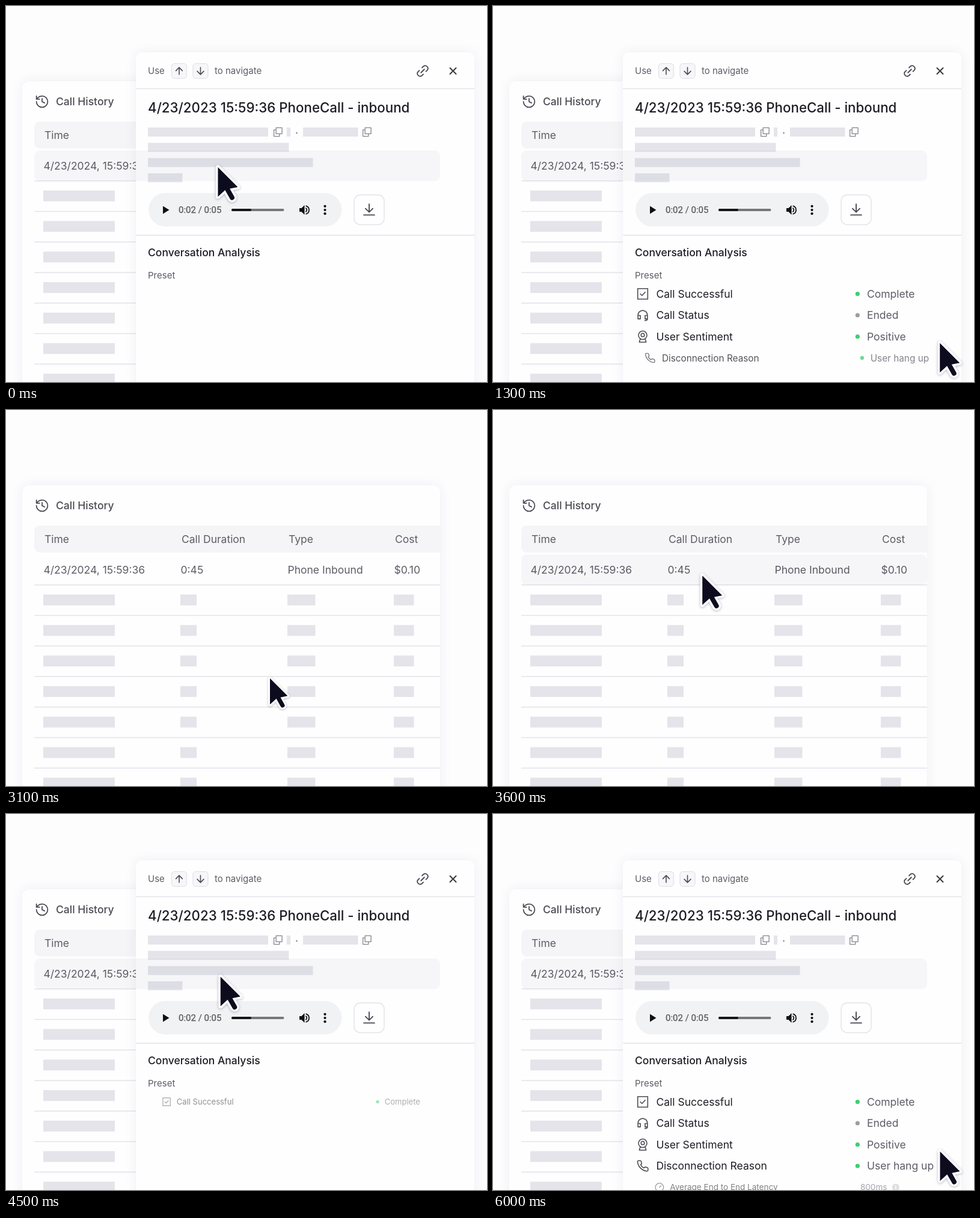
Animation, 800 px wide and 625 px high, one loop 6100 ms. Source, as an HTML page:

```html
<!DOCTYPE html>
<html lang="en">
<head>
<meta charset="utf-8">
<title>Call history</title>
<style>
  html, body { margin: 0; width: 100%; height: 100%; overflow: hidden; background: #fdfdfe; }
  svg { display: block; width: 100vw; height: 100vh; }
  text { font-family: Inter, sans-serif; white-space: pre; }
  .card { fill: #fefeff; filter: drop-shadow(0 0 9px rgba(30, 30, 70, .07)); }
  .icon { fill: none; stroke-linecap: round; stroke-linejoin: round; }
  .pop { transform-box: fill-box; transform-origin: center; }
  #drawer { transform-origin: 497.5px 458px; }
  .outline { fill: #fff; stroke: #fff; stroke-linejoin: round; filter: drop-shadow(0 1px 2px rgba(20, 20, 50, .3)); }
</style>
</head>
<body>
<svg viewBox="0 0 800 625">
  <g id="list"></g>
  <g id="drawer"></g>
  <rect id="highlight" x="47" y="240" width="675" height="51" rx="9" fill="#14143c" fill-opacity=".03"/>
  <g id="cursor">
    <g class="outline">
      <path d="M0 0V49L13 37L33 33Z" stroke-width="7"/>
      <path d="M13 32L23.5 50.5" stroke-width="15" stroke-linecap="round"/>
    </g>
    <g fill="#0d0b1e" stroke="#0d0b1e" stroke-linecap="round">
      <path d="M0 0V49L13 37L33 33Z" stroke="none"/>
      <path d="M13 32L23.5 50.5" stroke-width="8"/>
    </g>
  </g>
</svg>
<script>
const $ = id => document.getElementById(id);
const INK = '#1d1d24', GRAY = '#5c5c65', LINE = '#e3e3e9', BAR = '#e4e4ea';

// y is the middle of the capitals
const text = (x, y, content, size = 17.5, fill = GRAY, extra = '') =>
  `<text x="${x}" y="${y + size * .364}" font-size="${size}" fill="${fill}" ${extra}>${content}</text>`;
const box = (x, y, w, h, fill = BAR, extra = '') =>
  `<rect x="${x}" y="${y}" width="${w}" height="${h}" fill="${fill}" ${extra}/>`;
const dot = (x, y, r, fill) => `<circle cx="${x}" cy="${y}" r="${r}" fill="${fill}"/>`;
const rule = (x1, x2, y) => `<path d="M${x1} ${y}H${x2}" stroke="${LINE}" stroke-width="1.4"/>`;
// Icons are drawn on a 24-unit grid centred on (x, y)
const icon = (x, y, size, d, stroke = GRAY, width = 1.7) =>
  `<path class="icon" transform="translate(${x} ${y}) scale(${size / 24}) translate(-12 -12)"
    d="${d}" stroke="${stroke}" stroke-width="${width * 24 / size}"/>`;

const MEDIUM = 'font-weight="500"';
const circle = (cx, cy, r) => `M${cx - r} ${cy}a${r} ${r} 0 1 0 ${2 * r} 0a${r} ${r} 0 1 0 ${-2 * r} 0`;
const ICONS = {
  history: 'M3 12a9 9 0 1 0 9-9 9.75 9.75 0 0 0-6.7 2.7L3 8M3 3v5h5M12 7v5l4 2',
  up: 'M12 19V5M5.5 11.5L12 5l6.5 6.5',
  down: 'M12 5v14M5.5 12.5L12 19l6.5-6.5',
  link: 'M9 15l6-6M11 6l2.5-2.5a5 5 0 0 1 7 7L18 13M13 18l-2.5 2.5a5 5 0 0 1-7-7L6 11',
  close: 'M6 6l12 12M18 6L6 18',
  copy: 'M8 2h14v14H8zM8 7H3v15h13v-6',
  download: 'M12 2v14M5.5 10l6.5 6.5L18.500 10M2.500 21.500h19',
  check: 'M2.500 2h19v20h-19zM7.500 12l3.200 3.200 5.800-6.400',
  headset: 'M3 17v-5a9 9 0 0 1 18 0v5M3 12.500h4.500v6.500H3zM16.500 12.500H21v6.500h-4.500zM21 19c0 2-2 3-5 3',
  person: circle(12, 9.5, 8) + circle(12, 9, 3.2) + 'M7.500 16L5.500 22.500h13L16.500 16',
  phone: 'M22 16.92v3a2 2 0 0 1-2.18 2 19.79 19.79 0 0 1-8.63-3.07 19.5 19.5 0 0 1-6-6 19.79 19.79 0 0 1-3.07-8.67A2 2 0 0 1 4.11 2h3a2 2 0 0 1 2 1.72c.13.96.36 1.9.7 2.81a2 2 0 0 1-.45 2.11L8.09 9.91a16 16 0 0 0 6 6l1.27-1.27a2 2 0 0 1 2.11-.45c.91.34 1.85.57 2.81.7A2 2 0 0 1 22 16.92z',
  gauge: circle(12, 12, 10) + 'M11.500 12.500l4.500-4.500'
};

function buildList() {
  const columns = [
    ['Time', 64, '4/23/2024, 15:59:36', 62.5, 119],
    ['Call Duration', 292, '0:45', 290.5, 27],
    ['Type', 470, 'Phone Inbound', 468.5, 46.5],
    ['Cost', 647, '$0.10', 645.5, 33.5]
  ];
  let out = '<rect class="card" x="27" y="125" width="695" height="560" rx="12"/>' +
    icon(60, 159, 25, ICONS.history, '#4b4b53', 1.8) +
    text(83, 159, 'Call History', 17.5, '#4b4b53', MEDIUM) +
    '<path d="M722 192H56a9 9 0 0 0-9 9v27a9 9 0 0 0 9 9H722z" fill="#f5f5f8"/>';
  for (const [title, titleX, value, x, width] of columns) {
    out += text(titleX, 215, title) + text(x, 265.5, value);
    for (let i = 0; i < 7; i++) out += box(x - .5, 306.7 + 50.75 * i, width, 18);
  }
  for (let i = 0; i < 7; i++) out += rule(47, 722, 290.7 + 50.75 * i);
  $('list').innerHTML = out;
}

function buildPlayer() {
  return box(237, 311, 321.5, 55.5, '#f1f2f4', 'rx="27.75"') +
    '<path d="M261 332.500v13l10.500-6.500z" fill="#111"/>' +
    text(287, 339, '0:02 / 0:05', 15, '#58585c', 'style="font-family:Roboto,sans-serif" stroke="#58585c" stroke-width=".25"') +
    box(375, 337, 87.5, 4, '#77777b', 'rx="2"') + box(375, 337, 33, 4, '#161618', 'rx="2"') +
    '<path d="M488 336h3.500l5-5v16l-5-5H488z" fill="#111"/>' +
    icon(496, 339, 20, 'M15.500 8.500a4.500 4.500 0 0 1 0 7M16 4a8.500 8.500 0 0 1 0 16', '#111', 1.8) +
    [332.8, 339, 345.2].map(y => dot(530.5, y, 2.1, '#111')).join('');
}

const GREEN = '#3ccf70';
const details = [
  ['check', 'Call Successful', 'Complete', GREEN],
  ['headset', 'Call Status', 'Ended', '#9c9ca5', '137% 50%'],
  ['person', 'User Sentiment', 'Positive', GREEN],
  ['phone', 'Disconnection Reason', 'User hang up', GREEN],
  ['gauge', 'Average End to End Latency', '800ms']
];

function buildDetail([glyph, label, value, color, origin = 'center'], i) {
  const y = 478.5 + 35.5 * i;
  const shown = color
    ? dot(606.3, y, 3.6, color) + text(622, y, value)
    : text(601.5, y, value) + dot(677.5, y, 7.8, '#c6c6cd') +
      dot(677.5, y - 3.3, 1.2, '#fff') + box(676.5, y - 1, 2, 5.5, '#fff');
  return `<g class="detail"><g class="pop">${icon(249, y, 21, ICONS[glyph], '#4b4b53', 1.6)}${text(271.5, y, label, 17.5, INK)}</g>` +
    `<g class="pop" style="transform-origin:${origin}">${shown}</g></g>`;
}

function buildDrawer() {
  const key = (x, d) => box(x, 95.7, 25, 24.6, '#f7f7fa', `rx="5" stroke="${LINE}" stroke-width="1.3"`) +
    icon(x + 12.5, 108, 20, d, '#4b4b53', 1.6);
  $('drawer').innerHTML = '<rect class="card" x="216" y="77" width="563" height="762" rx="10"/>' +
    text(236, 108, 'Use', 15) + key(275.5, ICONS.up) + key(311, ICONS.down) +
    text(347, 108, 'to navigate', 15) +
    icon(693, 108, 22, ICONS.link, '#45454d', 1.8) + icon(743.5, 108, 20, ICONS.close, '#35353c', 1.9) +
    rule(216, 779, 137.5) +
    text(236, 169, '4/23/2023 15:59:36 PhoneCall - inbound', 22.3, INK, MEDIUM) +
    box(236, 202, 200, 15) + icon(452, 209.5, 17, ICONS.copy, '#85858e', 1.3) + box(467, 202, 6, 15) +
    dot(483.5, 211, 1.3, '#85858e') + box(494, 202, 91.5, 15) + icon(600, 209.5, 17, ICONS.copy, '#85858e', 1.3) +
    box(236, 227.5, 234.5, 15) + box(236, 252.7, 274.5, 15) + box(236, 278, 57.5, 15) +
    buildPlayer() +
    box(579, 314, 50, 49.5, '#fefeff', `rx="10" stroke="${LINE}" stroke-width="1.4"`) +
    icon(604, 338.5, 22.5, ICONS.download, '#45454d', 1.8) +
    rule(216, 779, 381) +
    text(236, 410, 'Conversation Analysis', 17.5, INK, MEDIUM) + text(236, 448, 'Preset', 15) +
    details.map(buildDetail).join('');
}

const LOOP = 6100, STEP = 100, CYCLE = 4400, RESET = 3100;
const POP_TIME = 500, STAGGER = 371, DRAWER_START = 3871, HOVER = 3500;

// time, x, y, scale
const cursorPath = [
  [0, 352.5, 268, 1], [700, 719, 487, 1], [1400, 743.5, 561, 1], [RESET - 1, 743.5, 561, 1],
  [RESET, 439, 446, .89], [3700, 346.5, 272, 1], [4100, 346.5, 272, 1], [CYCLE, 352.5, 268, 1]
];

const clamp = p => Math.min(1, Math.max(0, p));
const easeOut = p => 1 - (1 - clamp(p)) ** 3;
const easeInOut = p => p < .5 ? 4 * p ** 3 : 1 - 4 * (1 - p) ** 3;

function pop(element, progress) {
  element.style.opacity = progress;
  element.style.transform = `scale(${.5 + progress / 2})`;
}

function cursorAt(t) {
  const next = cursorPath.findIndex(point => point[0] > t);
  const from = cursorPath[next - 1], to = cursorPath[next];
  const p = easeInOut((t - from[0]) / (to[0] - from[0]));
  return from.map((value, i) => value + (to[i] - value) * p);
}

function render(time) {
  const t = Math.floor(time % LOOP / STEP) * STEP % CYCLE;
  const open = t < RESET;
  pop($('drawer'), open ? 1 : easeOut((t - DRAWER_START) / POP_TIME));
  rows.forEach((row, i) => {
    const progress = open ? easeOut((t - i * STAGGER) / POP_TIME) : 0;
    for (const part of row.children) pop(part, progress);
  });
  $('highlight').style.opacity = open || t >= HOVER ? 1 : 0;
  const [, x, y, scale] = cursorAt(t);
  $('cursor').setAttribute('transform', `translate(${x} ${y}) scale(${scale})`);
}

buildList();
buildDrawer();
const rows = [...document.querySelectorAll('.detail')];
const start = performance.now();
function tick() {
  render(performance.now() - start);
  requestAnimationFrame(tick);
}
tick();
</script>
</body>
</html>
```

## Goal of the exercise
From the listing above, report the number of lines containing the string "transform", without any accompanying remarks.

## Written reply
6